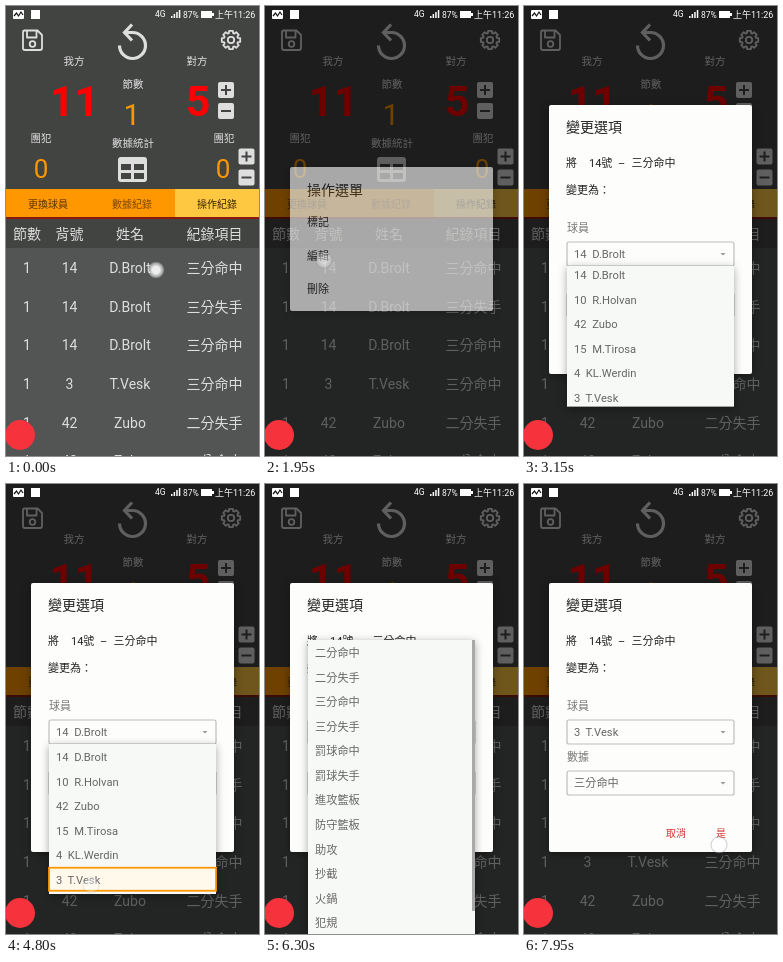
These frames come from a looping animation (253x450 px, 8000 ms). An HTML page:

```html
<!DOCTYPE html>
<html lang="zh-Hant">
<head>
<meta charset="utf-8">
<style>
html, body { margin: 0; height: 100%; overflow: hidden; background: #000; }
svg { display: block; width: 253px; height: 450px; }
text { font-family: Roboto, "Noto Sans CJK TC", "Noto Sans CJK SC", "Noto Sans CJK JP", sans-serif; white-space: pre; }
.shadow { filter: drop-shadow(0 2px 4px rgba(0,0,0,.35)); }
</style>
</head>
<body>
<svg id="stage" viewBox="0 0 253 450"></svg>
<script>
const LOOP = 8000, STEP = 150, ROW = 24.55;
const players = [['14', 'D.Brolt'], ['10', 'R.Holvan'], ['42', 'Zubo'], ['15', 'M.Tirosa'], ['4', 'KL.Werdin'], ['3', 'T.Vesk']]
  .map(p => p.join('  '));
const stats = ['二分命中', '二分失手', '三分命中', '三分失手', '罰球命中', '罰球失手', '進攻籃板', '防守籃板', '助攻', '抄截', '火鍋', '犯規'];
const records = [
  ['1', '14', 'D.Brolt', '三分命中'], ['1', '14', 'D.Brolt', '三分失手'], ['1', '14', 'D.Brolt', '三分命中'],
  ['1', '3', 'T.Vesk', '三分命中'], ['1', '42', 'Zubo', '二分失手'], ['1', '42', 'Zubo', '二分命中']];
// start, end, x, y of each touch
const touches = [
  [0, 1050, 150, 264], [1650, 2100, 59, 254], [2700, 3000, 130, 249], [4500, 4950, 85, 401],
  [5700, 5850, 130, 300], [7050, 7200, 85, 220], [7800, 8000, 195, 361]];

// y is the vertical middle of the glyphs
const text = (x, y, s, size, fill, anchor = 'start', extra = '') =>
  `<text x="${x}" y="${y + size * .37}" font-size="${size}" fill="${fill}" text-anchor="${anchor}" ${extra}>${s}</text>`;
const mid = (x, y, s, size, fill, extra) => text(x, y, s, size, fill, 'middle', extra);
const rect = (x, y, w, h, fill, extra = '') =>
  `<rect x="${x}" y="${y}" width="${w}" height="${h}" fill="${fill}" ${extra}/>`;
const group = (id, body, extra = '') => `<g id="${id}" ${extra}>${body}</g>`;
const each = (list, fn) => list.map(fn).join('');

const LIGHT = '#dedede', ORANGE = '#ff9800', DARK = '#424442', PAPER = '#fdfefc';

function gear(cx, cy) {
  const pts = [];
  for (let k = 0; k < 8; k++)
    for (const [da, r] of [[-.3, 7.2], [-.2, 9.4], [.2, 9.4], [.3, 7.2]]) {
      const a = k * Math.PI / 4 + da;
      pts.push((cx + r * Math.cos(a)).toFixed(1) + ',' + (cy + r * Math.sin(a)).toFixed(1));
    }
  return `<polygon points="${pts}"/><circle cx="${cx}" cy="${cy}" r="3.2"/>`;
}

const stepper = (x, y, plus) => rect(x - 8, y - 8, 16, 16, LIGHT, 'rx="2"') +
  `<path d="M${x - 5} ${y}h10${plus ? `M${x} ${y - 5}v10` : ''}" stroke="${DARK}" stroke-width="2"/>`;

const icons = `<g fill="none" stroke="${LIGHT}" stroke-width="1.8" stroke-linejoin="round">
  <path d="M18.500 24.500h13l4.500 4.500v13q0 2-2 2h-15q-2 0-2-2v-15.500q0-2 1.500-2zM21 25v6.500h9.500v-6.500"/>
  <circle cx="26.500" cy="38" r="2.800"/>
  <path stroke-width="3.200" stroke-linejoin="miter" d="M126 18.500l-7.500 8 7.500 8M119 26.500h7.500a13 13 0 1 1-13 13"/>
  ${gear(225, 34)}</g>`;

const board = rect(0, 0, 253, 450, DARK) + icons +
  each([[68, 55, '我方'], [191, 55, '對方'], [127, 78, '節數'], [35, 132, '團犯'], [218, 132, '團犯'], [127, 137, '數據統計']],
    ([x, y, s]) => mid(x, y, s, 10.5, LIGHT)) +
  mid(68.5, 94.3, '11', 43, '#f00', 'font-weight="700"') + mid(192, 94.3, '5', 43, '#f00', 'font-weight="700"') +
  mid(126, 108, '1', 30, ORANGE) + mid(35, 162, '0', 26, ORANGE) + mid(217, 162, '0', 26, ORANGE) +
  stepper(220, 84, true) + stepper(220, 105) + stepper(240.5, 150.5, true) + stepper(240.5, 171.5) +
  rect(112, 151, 29, 25, LIGHT, 'rx="3"') +
  each([[115, 158], [128, 158], [115, 167], [128, 167]], ([x, y]) => rect(x, y, 10, 6, DARK)) +
  rect(0, 183, 169, 29, ORANGE) + rect(169, 183, 84, 29, '#ffc840') + rect(0, 211, 253, 2, '#8c1a0c') +
  mid(42, 198, '更換球員', 10, '#5a3200') + mid(126, 198, '數據紀錄', 10, '#7a4600') + mid(211, 198, '操作紀錄', 10, '#332200') +
  rect(0, 242, 253, 208, '#525554') +
  group('pressed', rect(0, 242, 253, 39, '#a8783a')) +
  each([['節數', '背號', '姓名', '紀錄項目'], ...records], (row, i) =>
    each(row, (s, c) => mid([21, 63.5, 124, 208.4][c], i ? 262 + (i - 1) * 38.6 : 228, s, 14, LIGHT)));

const status = rect(7, 4, 11, 9, '#fff', 'rx="1"') +
  '<path d="M8 10l2.500-3 2 3 2.500-4 2 3" fill="none" stroke="#111" stroke-width="1.200"/>' +
  rect(25, 4, 9, 9, '#fff') +
  text(149, 8, '4G', 8.5, '#fff') +
  each([2, 4, 6, 8], (h, i) => rect(165 + i * 2.6, 12 - h, 1.5, h, '#fff')) +
  text(177, 8.5, '87%', 8.5, '#fff') + rect(195, 5, 11, 7, '#fff') + rect(206, 7, 2, 3, '#fff') +
  text(209, 8.5, '上午11:26', 9, '#fff');

const menu = rect(25, 161, 203, 144, PAPER, 'rx="2" class="shadow"') + text(42, 184, '操作選單', 14, '#222') +
  each(['標記', '編輯', '刪除'], (s, i) => text(42, 216 + i * 33.5, s, 11, '#222'));

const spinner = (id, y, s) => rect(43, y - 12, 167, 24, PAPER, 'rx="2" stroke="#bdbdbd" stroke-width="1.2"') +
  text(50, y, s, 11.2, '#666', 'start', `id="${id}"`) + `<path d="M196.500 ${y - 1}h5l-2.500 2.500z" fill="#999"/>`;

const dialog = rect(25, 99, 203, 269, PAPER, 'rx="2" class="shadow"') + text(42, 121, '變更選項', 14, '#222') +
  each([[42, '將'], [65, '14號'], [94, '–'], [107.5, '三分命中']], ([x, s]) => text(x, 157, s, 11, '#222')) +
  text(42, 184, '變更為：', 11, '#222') + text(43, 222, '球員', 11, '#777') + text(43, 273, '數據', 11, '#777') +
  spinner('player', 248, players[0]) + spinner('stat', 299, stats[2]) +
  mid(152, 349, '取消', 10, '#d3302f', 'font-weight="500"') + mid(197, 349, '是', 10, '#d3302f', 'font-weight="500"');

function popup(id, top, height, items, picked) {
  return `<clipPath id="${id}Clip">${rect(42, top, 169, height, '#000', `id="${id}Mask"`)}</clipPath>` +
    group(id, rect(43, top, 167, height, '#f7f9f6', `id="${id}Panel" class="shadow"`) +
      group(id + 'Box', group(id + 'Items',
        group(id + 'Pick', rect(43, top + picked * ROW + 1, 167, 23, '#fff9ec', `stroke="${ORANGE}" stroke-width="1.8"`)) +
        each(items, (s, i) => text(50, top + 13 + i * ROW, s, 11.2, '#666'))), `clip-path="url(#${id}Clip)"`));
}

const $ = id => document.getElementById(id);
$('stage').innerHTML = `<radialGradient id="glow">
    <stop offset=".45" stop-color="#fff" stop-opacity=".9"/><stop offset="1" stop-color="#fff" stop-opacity=".3"/>
  </radialGradient>` + board +
  rect(0, 0, 253, 450, '#000', 'id="dim"') +
  group('menu', menu) + group('dialog', dialog) +
  popup('names', 260, 150, players, 5) + popup('kinds', 156, 300, stats, 2) +
  group('bar', rect(207, 156, 3, 271, '#a9a9a9')) +
  status + '<circle cx="14" cy="429" r="15" fill="#f6333c"/>' +
  '<circle id="touch" r="8" fill="url(#glow)" stroke="#777" stroke-opacity=".3" stroke-width="1.200"/>';

const ramp = (t, a, b) => Math.min(1, Math.max(0, (t - a) / (b - a)));
const show = (id, alpha) => {
  $(id).setAttribute('opacity', alpha);
  $(id).style.display = alpha > 0 ? '' : 'none';
};

// unroll downwards, fade away on closing
function unroll(id, height, t, open, press, close) {
  const p = 1 - (1 - ramp(t, open, open + 300)) ** 4;
  show(id, p ? 1 - ramp(t, close, close + 300) : 0);
  for (const part of ['Mask', 'Panel']) $(id + part).setAttribute('height', height * p);
  $(id + 'Items').setAttribute('transform', `translate(0 ${-64 * (1 - p)})`);
  show(id + 'Pick', +(t >= press));
}

function draw(now) {
  const t = Math.floor(now % LOOP / STEP) * STEP;
  show('pressed', .75 * ramp(t, 0, 600) * (1 - ramp(t, 1650, 1950)));
  show('dim', .57 * ramp(t, 450, 900));
  show('menu', ramp(t, 450, 900) * (1 - .38 * ramp(t, 1800, 1950) - .62 * ramp(t, 1950, 2100)));
  show('dialog', ramp(t, 1950, 2250));
  unroll('names', 150, t, 3000, 4500, 4950);
  unroll('kinds', 300, t, 5850, 7050, 7200);
  show('bar', ramp(t, 6000, 6150) * (1 - ramp(t, 6450, 6750)));
  $('player').textContent = players[t < 5100 ? 0 : 5];
  const hit = touches.find(([a, b]) => t >= a && t < b);
  show('touch', hit ? 1 - .5 * ramp(t, hit[1] - 300, hit[1] - 150) * (hit[1] < LOOP) : 0);
  if (hit) {
    $('touch').setAttribute('cx', hit[2]);
    $('touch').setAttribute('cy', hit[3]);
  }
  requestAnimationFrame(draw);
}
requestAnimationFrame(draw);
</script>
</body>
</html>
```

◇ ◇ ◇ ◇ ◇

* **Work order**
From the data above, copy each line that holds "opacity".

* **Exercise response**
    <stop offset=".45" stop-color="#fff" stop-opacity=".9"/><stop offset="1" stop-color="#fff" stop-opacity=".3"/>
  '<circle id="touch" r="8" fill="url(#glow)" stroke="#777" stroke-opacity=".3" stroke-width="1.200"/>';
  $(id).setAttribute('opacity', alpha);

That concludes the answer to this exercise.